It is one thing to be reactionary, it has fueled art for centuries. It is another thing for an intelligent group of individuals, within modern culture, to ignore the presence of our self actualized view of history and seek to erradicate the relevance of an entire movement. Now of course this was the approach of the original Modernists, but they were revolutionaries, they were intellectual explorers, passionate missionaries, and aesthetic pirates. The Modernists were a small stone thrown towards a tidal wave of traditionalism molding their views into an extremeism just like any other small special interest group(no one could have the power to erradicate Traditionalism and never will). Unfortunately that is what ARC is, a special interest group. The problem with special interest groups is that when they gain power they gain influence (traditionalism has never lost power, it has simply lost the lime-light). And when they gain influence they start making change based on a narrow minded approach that leaves very little room for interpretation, alternative view, and need.

Now as I click through the virtual halls of the ARC's image gallery I can't help feel like I'm tip-toeing through the halls of a Nazi controlled museum - because that is where the best artifacts are. I felt betrayed that a group that has collected such amazing works of art could be so close minded. And don't triffle me with the obvious rebuttal of "they did it first" like some whining child, I'm well aware of the hard stance that most Moderist instructors take. Overall I feel most are simply trying to help an individual explore the depths of human perception and experience not bind their hands with dogma. They have all been students of the past and worshiped Traditionalism like all other artists, even though as time passes ideas change - unlike beliefs. Beliefs can be very beautiful and helpful but when applied to reason crumble and falter. I feel that ARC's mission statement is a progeny of belief in a field where intellect reigns in order to maintain an open minded approach to the diversity of human experience.

The dominance of "high art" is not a matter of talent, theory, or relevance it is a result of an elite consumerist culture that must cater to itself in order to still feel like it is a part of humanity. Modernism will be replaced with Realism in time as Realism will be replaced by Modernism. Artists will have no control over this change as long as the prices of art stay inflated and the proliferation of artistic culture remains in wealthy homes, galleries, and businesses. For an intelligent individual in today's society to dictate such abjection toward what is ultimately a choice of appreciation is ignorant.

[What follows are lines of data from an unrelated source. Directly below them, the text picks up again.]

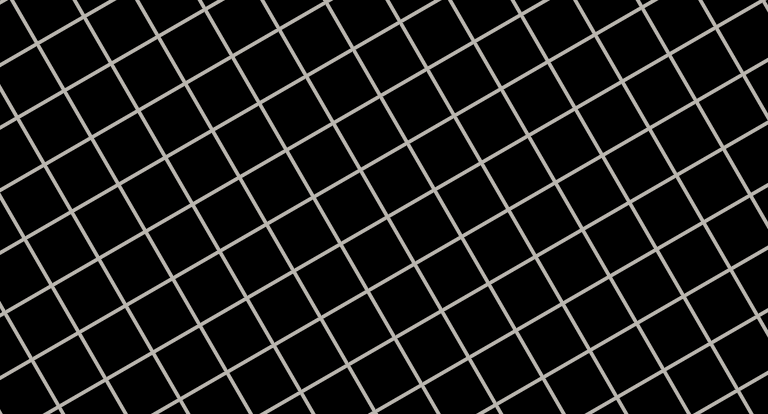
Reproduce this pattern procedurally as a Shadertoy shader.

```glsl
// Lengths are fractions of the canvas height.
const float CELL_SIZE = 0.1309;
const float LINE_WIDTH = 0.0090;
const float TILT = radians(30.0);
const vec2 CROSSING = vec2(0.0085, -0.0240); // one crossing, from the centre
const vec3 GROUND_COLOR = vec3(0.0);
const vec3 LINE_COLOR = vec3(0.73, 0.715, 0.685);

// Coordinates along the two line directions of the tilted grid
vec2 toGrid(vec2 p) {
    float c = cos(TILT), s = sin(TILT);
    return vec2(c * p.x + s * p.y, c * p.y - s * p.x);
}

// Distance to the centre of the nearest line in either direction
float gridDistance(vec2 p) {
    vec2 d = abs(fract(p / CELL_SIZE + 0.5) - 0.5) * CELL_SIZE;
    return min(d.x, d.y);
}

void mainImage(out vec4 fragColor, in vec2 fragCoord) {
    float pixel = 1.0 / iResolution.y;
    vec2 p = (fragCoord - 0.5 * iResolution.xy) * pixel;

    // Line coverage with a one-pixel soft edge
    float edge = gridDistance(toGrid(p - CROSSING)) - 0.5 * LINE_WIDTH;
    float coverage = clamp(0.5 - edge / pixel, 0.0, 1.0);

    fragColor = vec4(mix(GROUND_COLOR, LINE_COLOR, coverage), 1.0);
}
```
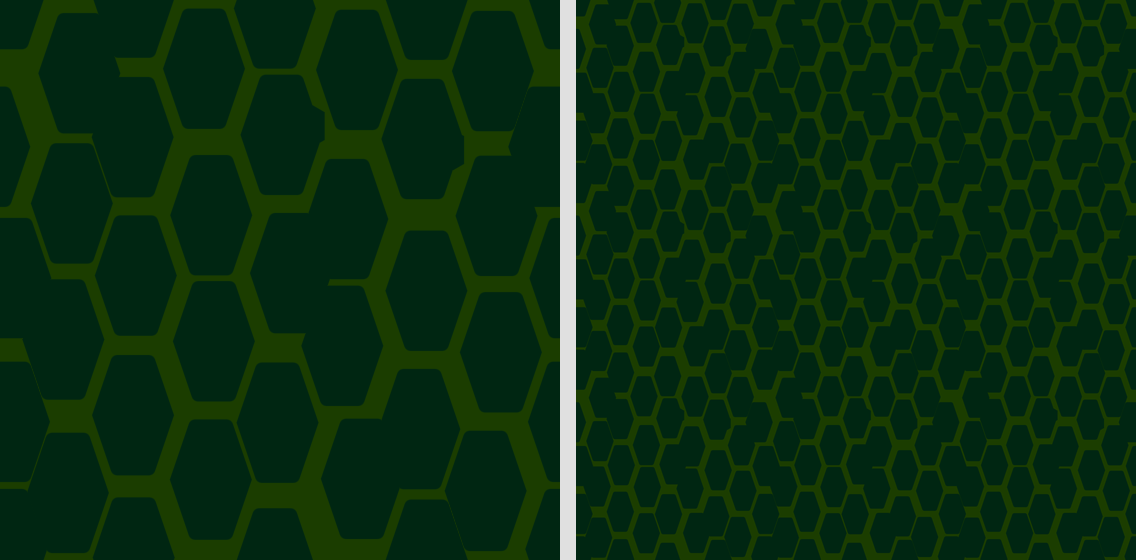
Left: one tile. Right: repeated 3 by 3.
Give the GLSL for this pattern, as a Shadertoy shader.

```glsl
// Tall dark hexagons in staggered columns on a green ground, each one nudged
// off its lattice place so the gaps vary and some neighbours merge.
// A union of distance functions over nearby cells; wrapped ids make it tile.

const vec2 REPEATS = vec2(8.0, 4.0);          // columns across, hexagons down
const vec2 HALF_SIZE = vec2(0.0732, 0.1075);  // hexagon half width and height
const float JITTER = 0.0215;                  // largest shift on each axis
const float ROUNDING = 0.009;                 // softening of the flat-end corners
const float CHIP_SHARE = 0.18;                // share of cells with a chipped side
const float CHIP_APOTHEM = 0.043;
const vec2 CHIP_NEAR = vec2(0.022, -0.021);   // chip offset range, x then y
const vec2 CHIP_FAR = vec2(0.037, 0.021);
const vec3 FILL_COLOR = vec3(0.0, 0.15, 0.07);
const vec3 GAP_COLOR = vec3(0.105, 0.24, 0.0);

vec2 hash22(vec2 p) {
    vec3 q = fract(p.xyx * vec3(0.1031, 0.1030, 0.0973));
    q += dot(q, q.yzx + 33.33);
    return fract((q.xx + q.yz) * q.zy);
}

float smoothMax(float a, float b, float k) {
    float h = max(k - abs(a - b), 0.0) / k;
    return max(a, b) + 0.25 * h * h * k;
}

// Flat-topped hexagon whose top edge is half its width
float tallHexagon(vec2 p) {
    p = abs(p);
    vec2 normal = normalize(vec2(HALF_SIZE.y, 0.5 * HALF_SIZE.x));
    float slant = dot(p - vec2(HALF_SIZE.x, 0.0), normal);
    return smoothMax(p.y - HALF_SIZE.y, slant, ROUNDING);
}

// Small regular hexagon with upright sides
float chip(vec2 p) {
    p = abs(p);
    return max(p.x, dot(p, vec2(0.5, 0.866))) - CHIP_APOTHEM;
}

float cellDistance(vec2 p, vec2 id) {
    vec2 shift = (2.0 * hash22(id + 17.0) - 1.0) * JITTER;
    p -= shift;
    float d = tallHexagon(p);

    vec2 choice = hash22(id + 59.0);
    if (choice.x < CHIP_SHARE) {
        vec2 offset = mix(CHIP_NEAR, CHIP_FAR, hash22(id + 83.0));
        offset.x *= choice.y < 0.5 ? -1.0 : 1.0;
        d = min(d, chip(p - offset));
    }
    return d;
}

void mainImage(out vec4 fragColor, in vec2 fragCoord) {
    vec2 uv = fragCoord / iResolution.xy;
    float pixel = 1.0 / min(iResolution.x, iResolution.y);

    // Nearest lattice cells; odd columns sit half a row higher
    float d = 1.0;
    for (int i = -1; i <= 1; i++) {
        float column = floor(uv.x * REPEATS.x + 0.5) + float(i);
        float stagger = 0.5 * mod(column, 2.0);
        float nearestRow = floor(uv.y * REPEATS.y - stagger + 0.5);
        for (int j = -1; j <= 1; j++) {
            vec2 cell = vec2(column, nearestRow + float(j));
            vec2 center = (cell + vec2(0.0, stagger)) / REPEATS;
            d = min(d, cellDistance(uv - center, mod(cell, REPEATS)));
        }
    }

    float gap = smoothstep(-0.75 * pixel, 0.75 * pixel, d);
    fragColor = vec4(mix(FILL_COLOR, GAP_COLOR, gap), 1.0);
}
```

The flames that burst from your choice of diction in the rebuttal of Hockney ignited my mind in an inferno of outrage. Hockney might not be the most likeable of the "artiste elite" his words are filled with arrogance and his posture is poised of a "might of right". But. I would fight tooth and nail to keep his art considered relevant. Your choice of attacking his attitude and artistic aptitude instead of his obvious evidence belies your words, and connotes you were driven by spite instead of knowledge. That he suggests that perhaps (and he does not make an absolute stand) art has been forwarded by mechanics was met by your "nuh-uh, look what we can do" or "they evolved with out it cause humans do it all of the time" was childish ('course so is my use of offensive paraphrase - sorry). I'm not going to get into the multiple details, because if you have read the book you know them - and choose to ignore them. The rebuttal came across more as a defamation than as an intellectual commentary, and if you took the time to study Hockney's early studies of form you would know that he is a remarkable draftsman. His lack of research does colour his conclusions and his tendancy to be vague diminishes his stance, but please, for the love of God respect the man's opinion, his obvious points of possibility, and his passion.

I will continue to visit ARC's site, simply becuase of the wonderful artwork within. Consequently though, I have stopped recommending the site to my contemporaries, students, and friends. The articles seem to be overly flavoured with spite rather than fact, which is tremendously unfortunate considering ARC's obvious love of beauty and art.

David Simcox